The Truth About Sous Vide

Sous vide cooking was, once upon a time, something only practiced by experimental chefs in fancy restaurants, but then sometime in the '00s it went mainstream (via Cook's Illustrated). Next thing you know, sous vide egg bites were available on every Starbucks menu, and everybody and their brother was blabbering on about how they'd just sous vide'd their entire Thanksgiving dinner, pumpkin pie and all.

In case you missed out on the whole sous vide revolution, sous vide is the practice of cooking food by sealing it (tightly!) in plastic bags, then submerging it in temperature-controlled water and leaving it there for an inordinately long time — Bon Appetit reports that a 12-ounce steak takes about two hours to cook via the sous vide method. Kind of like using a slow cooker, only the food itself never comes in contact with the water or the heating element. 

Some have derided sous vide cooking as "boil in a bag," but enthusiasts point out that the water used for sous vide cooking is hot, but never boiling, and somehow this transforms things from lowbrow to gourmet.

Is sous vide cooking expensive or dangerous?

While sous vide translates from the French as "under vacuum," Chef Steps points out that it isn't necessary to purchase an expensive vacuum sealer, since in most cases Ziploc bags will work just fine as long as you can get all of the air out. They also suggest that you can experiment with sous vide cooking without investing in a dedicated sous vide machine as long as you have a thermometer and the patience to monitor the water temperature yourself.

Some concerned cooks have expressed fear that sous-vide temperatures won't be sufficient to kill the bacteria that can cause food poisoning, but Cuisine Solutions indicates that the combination of the vacuum seal and the cooking temperature is sufficient to allow for full pasteurization — so, yeah, a lot safer than a gimmicky kitchen hack like cooking fish in the dishwasher. Cuisine Solutions also explains that sous-vide pouches are made from food-safe plastic, and Chef Steps offers the additional reassurance that most Ziploc food storage bags are also free from plastics containing harmful chemicals.

Is sous vide the only cooking technique you'll ever need?

Sous vide is definitely having a moment, and a quick Google search will turn up people claiming to have sous vide'd everything from cocktails to cakes and even pies. Search a little further, though, and you'll turn up an equal number of sous vide disappointments and just plain fails.
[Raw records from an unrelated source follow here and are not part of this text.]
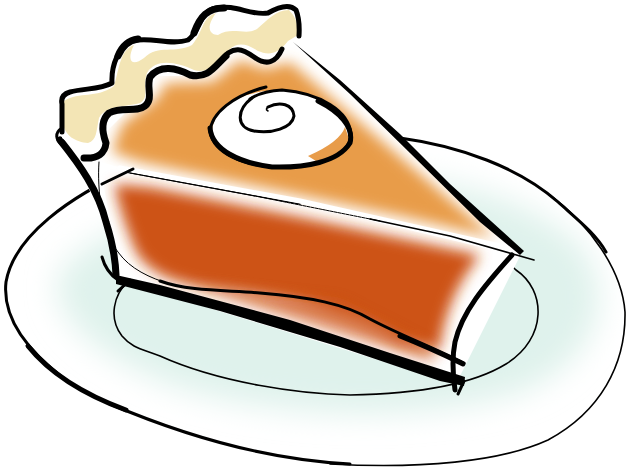
<!DOCTYPE html>
<html lang="en">
<head>
<meta charset="utf-8">
<title>Slice of pumpkin pie</title>
<style>
:root {
  --paper: #ffffff;
  --ink: #000000;
  --mint: #dff2ec;
  --custard: #e89c4a;
  --filling: #cd5317;
  --crust: #f3e5b5;
}
html, body { margin: 0; background: var(--paper); overflow: hidden; }
svg { display: block; width: 629px; height: 469px; }
.paper { fill: var(--paper); }
.mint { fill: var(--mint); }
.custard { fill: var(--custard); }
.filling { fill: var(--filling); }
.crust { fill: var(--crust); }
.brush { fill: var(--ink); }
.line { fill: none; stroke: var(--ink); stroke-linecap: round; stroke-linejoin: round; }
.hair { stroke-width: 1; }
.thin { stroke-width: 1.6; }
.medium { stroke-width: 3; }
.bold { stroke-width: 5; }
.heavy { stroke-width: 7; }
</style>
</head>
<body>
<svg viewBox="0 0 629 469" role="img" aria-label="A slice of pumpkin pie with whipped cream on a plate">
  <defs>
    <filter id="soft-wide" x="-20%" y="-30%" width="140%" height="160%"><feGaussianBlur stdDeviation="15"/></filter>
    <filter id="soft" x="-20%" y="-20%" width="140%" height="140%"><feGaussianBlur stdDeviation="7"/></filter>
    <clipPath id="plate-edge"><path d="M130 170C60 195 5 240 5 288C5 345 70 400 180 430C300 468 430 476 520 450C590 425 626 370 625 305C612 220 520 155 400 137Z"/></clipPath>
    <clipPath id="top-edge"><path d="M84 158L103 158L108 130L132 106L152 90L156 76L210 76L236 49L262 62L285 42L297 44L522 252L400 225L250 195L130 170L100 162Z"/></clipPath>
    <clipPath id="side-edge"><path d="M98 162L130 171L300 204L510 254Q456 305 452 378L118 280Q112 220 98 162Z"/></clipPath>
  </defs>

  <g id="plate">
    <g clip-path="url(#plate-edge)">
      <path class="mint" filter="url(#soft-wide)" d="M62 270C100 225 190 200 300 180C420 168 520 190 580 245C622 300 590 365 520 392C420 424 280 418 180 388C100 360 40 310 62 270Z"/>
    </g>
    <path class="line medium" d="M132 169C70 196 14 236 6 282C2 318 26 350 66 380"/>
    <path class="line bold" d="M28 346C52 376 88 396 126 410"/>
    <path class="line medium" d="M110 404C190 438 270 460 350 464"/>
    <path class="line thin" d="M330 464C420 469 500 462 548 440C600 412 626 365 625 312C622 270 590 225 550 195"/>
    <path class="line medium" d="M400 138C460 146 520 168 558 202C578 220 596 234 606 252"/>
    <path class="line thin" d="M128 282C114 294 108 318 122 336C132 348 142 349 160 356C220 383 300 394 350 395C410 394 470 386 506 364C548 338 546 290 516 270Q506 260 495 257"/>
  </g>

  <g id="slice">
    <path class="paper" d="M60 138L100 150L300 44L522 252L456 384L118 280Q98 190 60 138Z"/>
    <g clip-path="url(#top-edge)">
      <path class="custard" filter="url(#soft)" d="M112 152L122 124L158 98L165 83L212 82L240 60L265 69L290 62L495 238L400 216L250 185L140 162Z"/>
    </g>
    <g clip-path="url(#side-edge)">
      <path class="filling" filter="url(#soft)" d="M114 184L150 187L300 217L480 255C456 285 444 315 440 350L400 343C350 312 300 300 230 291C185 286 152 278 136 252Q122 220 114 184Z"/>
      <path class="filling" filter="url(#soft)" opacity=".7" d="M190 286L340 302L430 348L435 362L330 330Z"/>
    </g>
    <path class="line thin" d="M126 172L300 204"/>
    <path class="line" stroke="#fff" style="stroke:var(--paper);stroke-width:5" d="M120 168L300 201L500 246"/>
    <path class="line hair" stroke-dasharray="3 1" d="M130 173L250 195L380 221"/>
    <path class="line thin" d="M370 219L450 236L534 260"/>
    <path class="line hair" d="M99 162C97 190 102 232 118 252C130 269 150 278 170 284"/>
    <path class="line medium" d="M160 281C190 292 230 290 260 293C310 297 345 304 370 319C400 335 430 346 464 363"/>
    <path class="line bold" d="M400 336Q430 348 463 364"/>
    <path class="brush" d="M116 275L160 285L290 320L390 353L465 377L464 386L440 381L340 347L220 311L116 284Z"/>
    <path class="line bold" d="M512 255C484 286 462 312 455 342Q451 362 455 390"/>
    <path class="line medium" d="M458 394L464 381"/>
    <path class="brush" d="M293 42L340 80L400 134L450 184L524 251L520 255L480 222L410 153L350 94Z"/>
    <path class="line heavy" d="M60 140C80 165 98 190 106 222Q115 250 116 275"/>
    <path class="line medium" d="M102 257Q106 272 118 280M130 280L118 291"/>
    <path class="line medium" d="M133 169L102 184"/>
  </g>

  <g id="crust">
    <path class="paper" d="M62 138L61 94C76 86 92 91 110 82C113 60 117 44 132 39C150 34 170 45 190 39C202 26 196 10 222 7C240 4 252 17 270 12C284 2 300 4 299 37L287 44C280 60 271 66 261 61C250 53 238 44 231 54C218 69 210 79 194 75C176 66 160 64 151 76C146 88 156 101 143 108C128 113 109 106 103 122C104 140 110 154 92 159Z"/>
    <path class="crust" d="M64 101C80 91 96 99 114 86C120 66 120 50 134 45C126 61 132 67 144 58C158 44 176 54 192 45C204 31 201 18 216 13C205 28 210 35 218 35C232 26 246 36 257 29C268 20 275 10 289 10Q299 20 298 35L288 41C276 57 266 54 258 51C246 43 237 42 229 50C219 61 208 75 194 70C176 62 156 58 147 73C142 87 150 97 140 103C126 107 106 105 99 118C96 132 97 140 88 143C76 142 64 136 63 122Z"/>
    <path class="line bold" d="M62 132L62 104Q60 95 70 92C84 88 100 90 112 83C111 65 119 46 132 41C150 36 170 46 188 40C202 30 198 12 216 8C236 4 250 16 268 13C280 6 290 4 296 10Q300 20 299 36"/>
    <path class="line heavy" d="M118 56Q124 41 138 39M194 33C200 16 208 8 224 8"/>
    <path class="line heavy" d="M84 158C98 159 105 153 106 143C102 132 101 120 109 113C122 106 136 113 145 106C154 98 146 88 150 77C160 64 177 68 190 75C208 79 214 67 226 56"/>
    <path class="line bold" d="M220 62C233 43 244 50 254 57C266 66 276 63 282 49"/>
    <path class="line medium" d="M62 128C54 133 56 140 62 145"/>
  </g>

  <g id="whipped-cream">
    <path class="paper" d="M212 132C213 108 238 91 280 90C318 91 352 110 351 134C348 155 320 167 280 168C240 165 213 154 212 132Z"/>
    <path class="custard" d="M308 156Q340 142 345 127L350 142Q340 157 316 161Z"/>
    <path class="line medium" d="M266 87C234 95 211 113 210 132C214 153 242 166 278 167C316 168 350 157 351 134C349 111 320 93 282 90Q262 91 250 99"/>
    <path class="line bold" d="M210 128C212 150 240 163 272 167C306 168 338 162 350 143C354 127 340 112 318 101"/>
    <path class="line medium" d="M252 98C236 110 236 128 254 131C272 134 292 128 294 116C293 104 280 101 268 107"/>
    <path class="line thin" d="M270 106Q264 109 268 111"/>
  </g>
</svg>
</body>
</html>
Sous vide cooking isn't always perfect, and it isn't for every cook. Digital Trends mentions some of the common pitfalls: sous vide can render meat fat rubbery, punctured pouches can be a big problem, and sous vide cooking is undoubtedly slow... and yes, it is still possible for sous vide food to come out overdone. The sous vide method may not become your go-to food prep technique, but it can be fun to experiment with. Who knows, sous vide may just end up being another tool in your culinary arsenal.